With a nickname like toadstool, how harmful can mushrooms really be?
Mushrooms are a fungus and not a true plant. They thrive in warm damp areas of your yard, garden, and the forest floor. The actual fungus organism is in the earth and the mushroom part is the reproductive structure or "flower" of the fungus. It is comprised of a flattened cap attached to a stalk. Underneath the cap are rows of gills which house the reproductive cells, called spores. These spores are released by wind to spread and produce more fungus.
Mushrooms live on the organic matter in the soil. The more decaying plant materials your dirt contains, the healthier it is, and the more fungus will grow. Frost will cause them to hide until the warm, wet, spring weather returns.
Mushrooms in the Garden
There are many different types of garden fungus, each with their own gardening concerns. No matter what type they are, the majority don't cause any severe damage to plants. In most cases, gardeners simple view them as unsightly. The best method of temporary control is to break them apart with a rake routinely as part of your normal garden maintenance.
A specific type of fungus that commonly affects lawns is known as the Fairy Ring. Once again, this is a very cute friendly name for a relatively harmless lawn pest. Fairy Rings don't attack your grass, although they can prevent the roots from receiving adequate water, oxygen, and nutrients, if they get out of control.
Fairy Rings can be small, only a few inches in diameter, or quite large, up to 50 feet across. They are rather difficult to control in a lawn and need to be completely removed from the soil for eradication. Start by removing the dead turf and infested soil. Treat the grass roots with garden root feeder up to two feet around the fungus infection and soak deeply. Replace the lost soil with fresh compost, then re-sod or re-seed. This whole process may need to be repeated.
Mushrooms are not typically grown by most gardeners as a crop since they can be quite complicated to cultivate. Most 'shroom lovers either buy cultivation kits, collect wild versions, or simply shop at a local grocery store.
Some wild varieties are edible, but most are highly poisonous. Certain areas of the United States are well known to harvesters, in particular the wet areas of the Pacific Northwest. You can find them scouring the forest on the hunt for the perfect crop.
Gathering wild versions for your own personal consumption can be a tricky endeavor and best left to a professional. If you have your heart set on the activity, take a class in mushroom identification to make sure you know your stuff. Be sure to really know your types before harvesting any wild fungus.
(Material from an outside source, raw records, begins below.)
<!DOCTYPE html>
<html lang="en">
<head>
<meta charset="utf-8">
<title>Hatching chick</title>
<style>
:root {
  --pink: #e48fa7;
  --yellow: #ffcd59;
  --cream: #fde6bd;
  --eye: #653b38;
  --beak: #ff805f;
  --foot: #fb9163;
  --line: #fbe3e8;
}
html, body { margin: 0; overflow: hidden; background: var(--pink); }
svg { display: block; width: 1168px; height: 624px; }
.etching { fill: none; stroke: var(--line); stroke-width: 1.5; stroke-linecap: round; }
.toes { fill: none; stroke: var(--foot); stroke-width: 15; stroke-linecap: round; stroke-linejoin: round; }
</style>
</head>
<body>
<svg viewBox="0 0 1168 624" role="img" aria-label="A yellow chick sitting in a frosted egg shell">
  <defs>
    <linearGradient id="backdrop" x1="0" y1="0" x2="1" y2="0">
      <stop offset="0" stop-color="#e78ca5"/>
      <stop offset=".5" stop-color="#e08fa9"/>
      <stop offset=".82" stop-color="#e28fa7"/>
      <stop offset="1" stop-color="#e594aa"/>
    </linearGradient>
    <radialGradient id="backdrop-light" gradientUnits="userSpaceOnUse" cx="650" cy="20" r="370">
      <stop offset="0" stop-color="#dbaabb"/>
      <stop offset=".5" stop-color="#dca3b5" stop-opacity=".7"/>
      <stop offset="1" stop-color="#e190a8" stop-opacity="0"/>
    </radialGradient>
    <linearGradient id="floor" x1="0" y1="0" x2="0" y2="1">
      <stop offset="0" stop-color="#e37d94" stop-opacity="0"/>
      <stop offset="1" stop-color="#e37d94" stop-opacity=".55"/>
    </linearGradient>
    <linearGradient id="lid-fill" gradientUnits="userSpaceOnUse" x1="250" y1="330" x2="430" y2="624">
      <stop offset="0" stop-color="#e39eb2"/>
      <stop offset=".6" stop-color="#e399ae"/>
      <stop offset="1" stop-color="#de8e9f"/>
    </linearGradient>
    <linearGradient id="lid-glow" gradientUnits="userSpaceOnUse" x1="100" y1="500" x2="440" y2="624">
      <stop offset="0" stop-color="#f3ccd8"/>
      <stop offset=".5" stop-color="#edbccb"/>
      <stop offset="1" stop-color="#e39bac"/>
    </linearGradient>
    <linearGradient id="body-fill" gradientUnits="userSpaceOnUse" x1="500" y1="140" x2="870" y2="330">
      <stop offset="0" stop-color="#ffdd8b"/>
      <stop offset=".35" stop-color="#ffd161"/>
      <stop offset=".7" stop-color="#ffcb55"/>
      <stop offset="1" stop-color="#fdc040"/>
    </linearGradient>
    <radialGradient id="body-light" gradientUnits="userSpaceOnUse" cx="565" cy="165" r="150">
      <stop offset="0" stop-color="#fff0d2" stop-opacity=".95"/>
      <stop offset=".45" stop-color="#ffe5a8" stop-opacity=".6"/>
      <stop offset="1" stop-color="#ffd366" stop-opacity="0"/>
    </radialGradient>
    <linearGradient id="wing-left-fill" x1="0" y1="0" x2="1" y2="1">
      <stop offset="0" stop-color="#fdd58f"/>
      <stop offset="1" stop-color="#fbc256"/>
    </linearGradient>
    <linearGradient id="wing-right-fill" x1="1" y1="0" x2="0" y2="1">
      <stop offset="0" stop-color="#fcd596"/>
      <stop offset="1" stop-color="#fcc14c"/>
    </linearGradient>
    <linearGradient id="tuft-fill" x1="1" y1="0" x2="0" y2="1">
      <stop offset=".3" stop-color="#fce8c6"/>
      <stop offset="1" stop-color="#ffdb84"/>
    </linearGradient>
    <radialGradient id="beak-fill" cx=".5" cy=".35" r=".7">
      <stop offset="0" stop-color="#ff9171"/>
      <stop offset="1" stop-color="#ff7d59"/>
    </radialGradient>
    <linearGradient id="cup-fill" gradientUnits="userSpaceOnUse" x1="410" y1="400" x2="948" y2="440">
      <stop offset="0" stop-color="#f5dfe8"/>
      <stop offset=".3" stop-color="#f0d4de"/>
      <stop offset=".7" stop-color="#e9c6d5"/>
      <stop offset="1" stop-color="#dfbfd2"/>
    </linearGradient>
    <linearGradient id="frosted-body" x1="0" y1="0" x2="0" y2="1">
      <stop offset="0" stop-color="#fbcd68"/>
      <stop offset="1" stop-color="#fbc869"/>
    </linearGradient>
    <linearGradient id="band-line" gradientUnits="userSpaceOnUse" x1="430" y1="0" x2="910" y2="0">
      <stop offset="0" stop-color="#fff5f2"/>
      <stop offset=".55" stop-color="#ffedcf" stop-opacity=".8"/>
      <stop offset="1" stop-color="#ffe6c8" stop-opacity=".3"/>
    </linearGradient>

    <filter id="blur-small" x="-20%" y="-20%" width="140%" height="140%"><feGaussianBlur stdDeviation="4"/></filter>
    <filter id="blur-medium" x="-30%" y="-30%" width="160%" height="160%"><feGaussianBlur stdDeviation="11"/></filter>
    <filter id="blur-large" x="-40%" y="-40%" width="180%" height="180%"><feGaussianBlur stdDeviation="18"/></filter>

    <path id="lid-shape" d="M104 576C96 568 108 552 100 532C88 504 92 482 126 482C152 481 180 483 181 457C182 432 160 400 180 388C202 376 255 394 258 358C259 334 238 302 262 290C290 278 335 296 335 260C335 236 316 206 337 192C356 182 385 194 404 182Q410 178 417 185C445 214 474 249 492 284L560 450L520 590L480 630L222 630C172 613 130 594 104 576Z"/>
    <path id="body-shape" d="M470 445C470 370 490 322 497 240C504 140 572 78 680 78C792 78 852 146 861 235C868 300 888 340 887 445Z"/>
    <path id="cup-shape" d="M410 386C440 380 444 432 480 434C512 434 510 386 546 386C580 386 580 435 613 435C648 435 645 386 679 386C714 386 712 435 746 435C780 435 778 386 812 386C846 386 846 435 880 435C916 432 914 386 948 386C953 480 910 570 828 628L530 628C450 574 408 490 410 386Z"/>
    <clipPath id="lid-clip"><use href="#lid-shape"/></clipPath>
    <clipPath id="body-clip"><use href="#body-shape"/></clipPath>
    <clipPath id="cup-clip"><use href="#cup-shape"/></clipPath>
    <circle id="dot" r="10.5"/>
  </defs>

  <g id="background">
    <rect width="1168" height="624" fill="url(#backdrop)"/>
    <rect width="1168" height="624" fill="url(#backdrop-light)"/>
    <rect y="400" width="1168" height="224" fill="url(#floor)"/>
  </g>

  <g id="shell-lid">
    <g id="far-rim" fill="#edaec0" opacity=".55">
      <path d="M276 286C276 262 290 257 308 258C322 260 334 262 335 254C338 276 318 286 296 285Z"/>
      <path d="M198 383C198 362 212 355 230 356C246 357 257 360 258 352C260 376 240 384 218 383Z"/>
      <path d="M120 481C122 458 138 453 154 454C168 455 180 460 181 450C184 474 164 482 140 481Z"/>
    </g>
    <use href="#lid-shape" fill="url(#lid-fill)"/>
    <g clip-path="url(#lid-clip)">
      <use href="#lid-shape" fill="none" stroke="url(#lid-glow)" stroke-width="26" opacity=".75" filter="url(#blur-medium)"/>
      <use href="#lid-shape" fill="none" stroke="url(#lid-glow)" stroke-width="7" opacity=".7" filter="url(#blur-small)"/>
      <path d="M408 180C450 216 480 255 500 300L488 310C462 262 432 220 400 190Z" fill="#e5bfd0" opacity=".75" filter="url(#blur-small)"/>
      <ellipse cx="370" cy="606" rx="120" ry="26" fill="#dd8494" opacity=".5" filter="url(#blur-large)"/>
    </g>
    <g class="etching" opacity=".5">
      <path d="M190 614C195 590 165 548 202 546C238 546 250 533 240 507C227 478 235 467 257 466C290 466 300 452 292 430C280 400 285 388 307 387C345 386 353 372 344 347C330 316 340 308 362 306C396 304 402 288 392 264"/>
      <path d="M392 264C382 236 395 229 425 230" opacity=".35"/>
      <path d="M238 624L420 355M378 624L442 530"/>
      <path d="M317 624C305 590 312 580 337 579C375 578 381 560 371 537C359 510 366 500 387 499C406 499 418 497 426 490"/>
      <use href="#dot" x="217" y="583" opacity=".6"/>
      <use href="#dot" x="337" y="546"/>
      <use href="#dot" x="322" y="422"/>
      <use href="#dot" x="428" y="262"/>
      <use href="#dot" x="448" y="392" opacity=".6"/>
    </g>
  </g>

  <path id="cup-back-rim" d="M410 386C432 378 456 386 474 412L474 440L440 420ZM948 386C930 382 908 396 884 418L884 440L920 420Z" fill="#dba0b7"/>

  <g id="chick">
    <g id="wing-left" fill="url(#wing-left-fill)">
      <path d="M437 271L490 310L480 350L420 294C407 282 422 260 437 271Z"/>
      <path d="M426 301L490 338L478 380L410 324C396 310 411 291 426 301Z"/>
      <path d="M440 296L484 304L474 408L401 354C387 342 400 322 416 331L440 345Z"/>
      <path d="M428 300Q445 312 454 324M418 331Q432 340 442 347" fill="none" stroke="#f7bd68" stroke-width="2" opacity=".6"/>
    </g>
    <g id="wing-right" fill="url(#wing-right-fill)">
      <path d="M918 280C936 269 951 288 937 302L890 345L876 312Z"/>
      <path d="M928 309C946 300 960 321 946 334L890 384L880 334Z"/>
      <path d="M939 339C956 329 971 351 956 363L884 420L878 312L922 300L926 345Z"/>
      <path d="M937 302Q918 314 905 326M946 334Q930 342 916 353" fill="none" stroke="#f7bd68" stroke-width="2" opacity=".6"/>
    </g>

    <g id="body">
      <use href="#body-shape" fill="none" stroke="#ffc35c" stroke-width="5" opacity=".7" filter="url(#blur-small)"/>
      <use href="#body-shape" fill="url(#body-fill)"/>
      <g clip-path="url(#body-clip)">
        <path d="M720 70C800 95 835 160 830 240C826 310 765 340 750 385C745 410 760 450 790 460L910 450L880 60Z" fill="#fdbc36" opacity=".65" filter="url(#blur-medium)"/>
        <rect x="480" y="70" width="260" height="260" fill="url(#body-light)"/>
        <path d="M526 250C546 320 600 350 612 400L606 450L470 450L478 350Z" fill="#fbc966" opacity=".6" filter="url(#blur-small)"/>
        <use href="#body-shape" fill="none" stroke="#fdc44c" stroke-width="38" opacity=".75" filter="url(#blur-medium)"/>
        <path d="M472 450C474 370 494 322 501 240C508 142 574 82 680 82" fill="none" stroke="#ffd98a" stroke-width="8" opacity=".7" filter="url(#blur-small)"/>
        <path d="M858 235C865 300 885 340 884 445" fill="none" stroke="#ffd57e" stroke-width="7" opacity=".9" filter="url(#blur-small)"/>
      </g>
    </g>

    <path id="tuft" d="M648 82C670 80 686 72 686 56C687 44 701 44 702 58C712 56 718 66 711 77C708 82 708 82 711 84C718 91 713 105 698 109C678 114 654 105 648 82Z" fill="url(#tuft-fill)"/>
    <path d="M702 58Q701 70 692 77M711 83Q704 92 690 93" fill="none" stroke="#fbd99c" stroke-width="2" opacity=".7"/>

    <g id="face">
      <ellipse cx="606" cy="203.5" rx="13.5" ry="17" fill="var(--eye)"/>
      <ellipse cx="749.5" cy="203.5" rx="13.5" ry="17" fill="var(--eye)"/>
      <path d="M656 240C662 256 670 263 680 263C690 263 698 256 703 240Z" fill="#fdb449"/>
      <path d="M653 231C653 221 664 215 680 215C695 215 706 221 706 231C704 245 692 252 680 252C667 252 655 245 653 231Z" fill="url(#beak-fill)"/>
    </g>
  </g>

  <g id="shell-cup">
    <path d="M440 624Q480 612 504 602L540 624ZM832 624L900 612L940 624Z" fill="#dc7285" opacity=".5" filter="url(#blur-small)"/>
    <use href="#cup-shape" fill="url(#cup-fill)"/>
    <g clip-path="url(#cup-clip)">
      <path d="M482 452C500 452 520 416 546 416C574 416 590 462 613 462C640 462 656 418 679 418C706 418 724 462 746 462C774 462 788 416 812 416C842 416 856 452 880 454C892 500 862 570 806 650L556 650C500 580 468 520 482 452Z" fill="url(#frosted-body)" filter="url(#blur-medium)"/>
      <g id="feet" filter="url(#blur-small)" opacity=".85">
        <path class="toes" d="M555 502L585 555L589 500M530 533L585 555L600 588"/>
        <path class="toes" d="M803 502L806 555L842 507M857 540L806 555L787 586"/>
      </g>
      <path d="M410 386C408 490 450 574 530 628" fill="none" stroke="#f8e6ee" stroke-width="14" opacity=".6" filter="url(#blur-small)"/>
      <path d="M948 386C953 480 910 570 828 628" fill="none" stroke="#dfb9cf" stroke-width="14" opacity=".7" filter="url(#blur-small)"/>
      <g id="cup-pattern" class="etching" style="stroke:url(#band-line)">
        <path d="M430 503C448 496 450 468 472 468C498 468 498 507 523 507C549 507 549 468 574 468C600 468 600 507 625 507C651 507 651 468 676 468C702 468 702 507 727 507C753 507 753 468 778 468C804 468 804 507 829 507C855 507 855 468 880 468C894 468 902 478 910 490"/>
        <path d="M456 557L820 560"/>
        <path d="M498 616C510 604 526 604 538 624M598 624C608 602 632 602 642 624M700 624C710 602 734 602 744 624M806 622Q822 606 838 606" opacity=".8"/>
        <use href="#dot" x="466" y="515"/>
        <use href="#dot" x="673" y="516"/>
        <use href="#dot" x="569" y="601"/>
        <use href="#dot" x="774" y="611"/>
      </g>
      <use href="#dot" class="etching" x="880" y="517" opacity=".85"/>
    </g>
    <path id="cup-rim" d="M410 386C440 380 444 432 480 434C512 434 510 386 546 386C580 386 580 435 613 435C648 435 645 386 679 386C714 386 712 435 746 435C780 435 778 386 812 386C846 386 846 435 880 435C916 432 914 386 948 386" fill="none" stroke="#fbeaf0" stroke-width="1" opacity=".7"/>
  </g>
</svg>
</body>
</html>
Mushroom cultivation has become a slightly trendy fad in recent years. Many food-oriented catalogs sell the log kits that allow you to grow your own crop. The kits are a great idea for a hobby or fun, as they make the process rather simple. They do not last as a long-term cultivation option.If you want to go for a more serious operation, you will want to check out the book, The Mushroom Cultivator by Paul Stamets and J.S. Chilton. Although it is a rather old book, written in 1983, it is still one of the best on the market for practical advice on growing mushrooms at home. It walks you through all the steps, from the grain culture to fungus genetics.
Though many have thought of them only a tasty compliment to pizza or sauce, mushrooms are to be a great source of important nutrients. High in protein, B vitamins, and vitamin C, and also low in fat, they are a significant component in a healthy diet. In addition, certain varieties have been shown to aid in fighting diseases.
Whether you grow them, collect them, or simply buy them, a great way to preserve extra mushrooms is drying. Simply peel if large and cut off any hard stem parts. Dry on trays in a dehydrator or an oven set at 150 degrees. The time will vary, but they are done when dry and slightly spongy.